It is Sunday and it’s generally a busy day. My husband and I both work all week and lately, I’ve been working some Saturdays, so Sunday is my only day to get my house stuff done. We have piles of laundry everywhere and I am lucky I get a chance to run a vacuum let alone dust. But on the weekends, I usually manage a “Katie Clean” kitchen (everything gets wiped down and made shiny) and um, maybe 1/4 of the laundry finished. But today, I will most likely get nothing done. Today we’re trying to give Aiden a good day since this past week culminated with him a having a bad day yesterday.

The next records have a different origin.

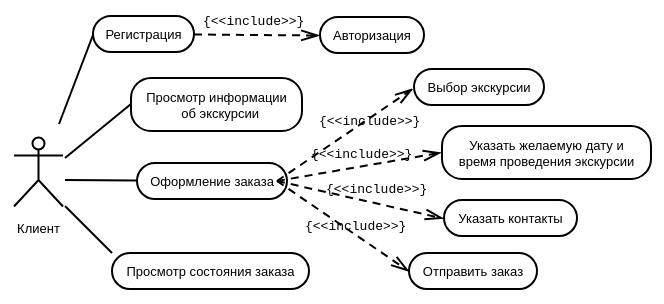
<!DOCTYPE html>
<html lang="ru">
<head>
<meta charset="utf-8">
<title>Диаграмма вариантов использования</title>
<style>
  :root { --ink: #000; --paper: #fff; }
  * { box-sizing: border-box; }
  html, body { margin: 0; background: var(--paper); overflow: hidden; }
  .diagram {
    position: relative; width: 664px; height: 304px; overflow: hidden;
    background: var(--paper); color: var(--ink);
    font: 13px/16px "Liberation Sans", Arial, sans-serif;
  }
  .connectors { position: absolute; inset: 0; fill: none; stroke: var(--ink); stroke-width: 2; }
  .include { stroke-dasharray: 8 6; }
  .use-case {
    position: absolute; left: var(--x); top: var(--y); width: var(--w); height: 38px;
    display: flex; align-items: center; justify-content: center;
    padding-top: 2px; text-align: center; white-space: nowrap;
    border: 2px solid var(--ink); border-radius: 19px; background: var(--paper);
  }
  .two-line { height: 55px; border-radius: 21px; }
  .over { z-index: 1; }
  .actor-name { position: absolute; left: 8px; top: 221px; width: 61px; text-align: center; }
  .stereotype {
    position: absolute; left: var(--x); top: var(--y); z-index: 2; white-space: nowrap;
    font: 13px/16px "Liberation Mono", "Courier New", monospace;
  }
</style>
</head>
<body>
<main class="diagram">
  <div class="use-case" style="--x:92px;--y:15px;--w:103px">Регистрация</div>
  <div class="use-case two-line" style="--x:130px;--y:77px;--w:173px"><span>Просмотр информации<br>&nbsp; об экскурсии</span></div>
  <div class="use-case" style="--x:136px;--y:162px;--w:152px">Оформление заказа</div>
  <div class="use-case" style="--x:111px;--y:252px;--w:199px">Просмотр состояния заказа</div>
  <div class="use-case" style="--x:319px;--y:16px;--w:106px">Авторизация</div>
  <div class="use-case" style="--x:413px;--y:68px;--w:132px">Выбор экскурсии</div>
  <div class="use-case two-line" style="--x:441px;--y:125px;--w:211px">Указать желаемую дату и<br>время проведения экскурсии</div>
  <div class="use-case" style="--x:443px;--y:199px;--w:135px">Указать контакты</div>
  <div class="use-case" style="--x:408px;--y:252px;--w:130px">Отправить заказ</div>

  <svg class="connectors" width="664" height="304" viewBox="0 0 664 304" aria-hidden="true">
    <defs>
      <marker id="open-arrow" markerUnits="userSpaceOnUse" markerWidth="20" markerHeight="14" viewBox="-18 -7 20 14" refX="0" refY="0" orient="auto">
        <path d="M-16-5 0 0-16 5"/>
      </marker>
    </defs>
    <g class="actor">
      <circle cx="38.5" cy="143.5" r="6"/>
      <path d="M38.5 150V180M14 155.5H63M14 206.500L38.5 180 63 206.500"/>
    </g>
    <g class="associations">
      <line x1="59" y1="124" x2="93" y2="35"/>
      <line x1="65" y1="158" x2="131" y2="104"/>
      <line x1="65" y1="180" x2="137" y2="180.500"/>
      <line x1="65" y1="206" x2="112" y2="253"/>
    </g>
    <g class="include" marker-end="none">
      <line x1="194" y1="34.500" x2="317" y2="35.500" marker-end="url(#open-arrow)"/>
      <line x1="277" y1="181" x2="411" y2="90" marker-end="url(#open-arrow)"/>
      <line x1="277" y1="181" x2="439" y2="153" marker-end="url(#open-arrow)"/>
      <line x1="277" y1="181" x2="441" y2="218" marker-end="url(#open-arrow)"/>
      <line x1="277" y1="181" x2="407" y2="270" marker-end="url(#open-arrow)"/>
    </g>
  </svg>

  <div class="actor-name">Клиент</div>
  <div class="stereotype" style="--x:203px;--y:14px">{&lt;&lt;include&gt;&gt;}</div>
  <div class="stereotype" style="--x:319px;--y:114px">{&lt;&lt;include&gt;&gt;}</div>
  <div class="stereotype" style="--x:311px;--y:147px">{&lt;&lt;include&gt;&gt;}</div>
  <div class="stereotype" style="--x:326px;--y:182px">{&lt;&lt;include&gt;&gt;}</div>
  <div class="stereotype" style="--x:305px;--y:219px">{&lt;&lt;include&gt;&gt;}</div>
</main>
</body>
</html>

As probably any parent of a special needs child will tell you, your sn child generally sets the tone of the household for the day.
Since Aiden has autism, schedules mean a lot to him. He likes to know what’s going to happen all day, every day. Transitioning from summer back to school is usually a nightmare. And this year, the teachers went on strike for a week the week after the kids went back to school. So that disruption didn’t help. We finally have him on a routine. He knows, Monday-Friday is school, Saturdays and Sundays are home days. With the first quarter of the school year wrapping up last week, his routine was disrupted. Since I worked yesterday and wasn’t here when he woke up, I set him up to have a very bad day. A typical “bad day” for Aiden is not listening, getting overstimulated at everything, continually fighting with his brother and sister, humming, flapping and just not being able to simmer or settling down at all. By the time you get him to bed, you feel like you’ve run a marathon…a very loud, confusing, physically draining and annoying marathon. Its difficult not to yell at him, but we don’t. Its hard not to just put him on lockdown for the day, but we don’t. We just deal, pray for bed time to come soon, and hope the next day will be better.
The night after a bad day I spend a lot of time analyzing what set him off and how we can turn it around the next day. This time, I determined it was the schedule disruption so this morning I decided it would be an Aiden day. We started the day with an hour of Baby First TV (not the usual Spongebob or Avengers) and skin contact. He lays on my legs. This was something that he has loved to do since he was 18 months old. Now that he’s 6 years old and tall for his age, he doesn’t lay on my legs as often. But when he needs to calm down, this is usually his go to. Right now, the only reason I have a few minutes to type, is because his dad has him on Angry Birds (amazing how he can clear the levels even my gamer husband can’t). Ann is making us a pancake brunch (one of Aiden’s favorites) and the rest of the day will be dedicated to doing things that will keep him calm and content. Parents of NT (neuro-typical) kids would think this is overindulgent. But for us, this is just what needs to be done to regulate him again and set him up on a good foot for the coming week.
I feel like this is really unfair to my other two kids. My 4 year old, who thinks of Aiden as his hero, will just sort of go along with things. While Aiden lays on my legs, he’ll lay next to us on the couch. While Aiden is on Angry Birds, he will sit next to him cheering him on. Their relationship is amazing and the compassion of my 4 year old is remarkable. My daughter, who is older, tries to understand, but I know she must feel left out when we have days where it’s all about Aiden. I try to make it up to her with manicures or letting her take a jacuzzi tub, but the mother’s guilt of feeling like you’re not giving all of your children everything they need sets in. I never want any of my kids to feel like they were ignored or not made to feel special. But this is where having 3 adults in the house comes in handy. At least we have 3 sets of hands to pitch in and distribute the love.
Today my only hope is to get Aiden back on track. The laundry can wait. The shiny stove can wait. I may have another week of a messy house but hopefully happy kids.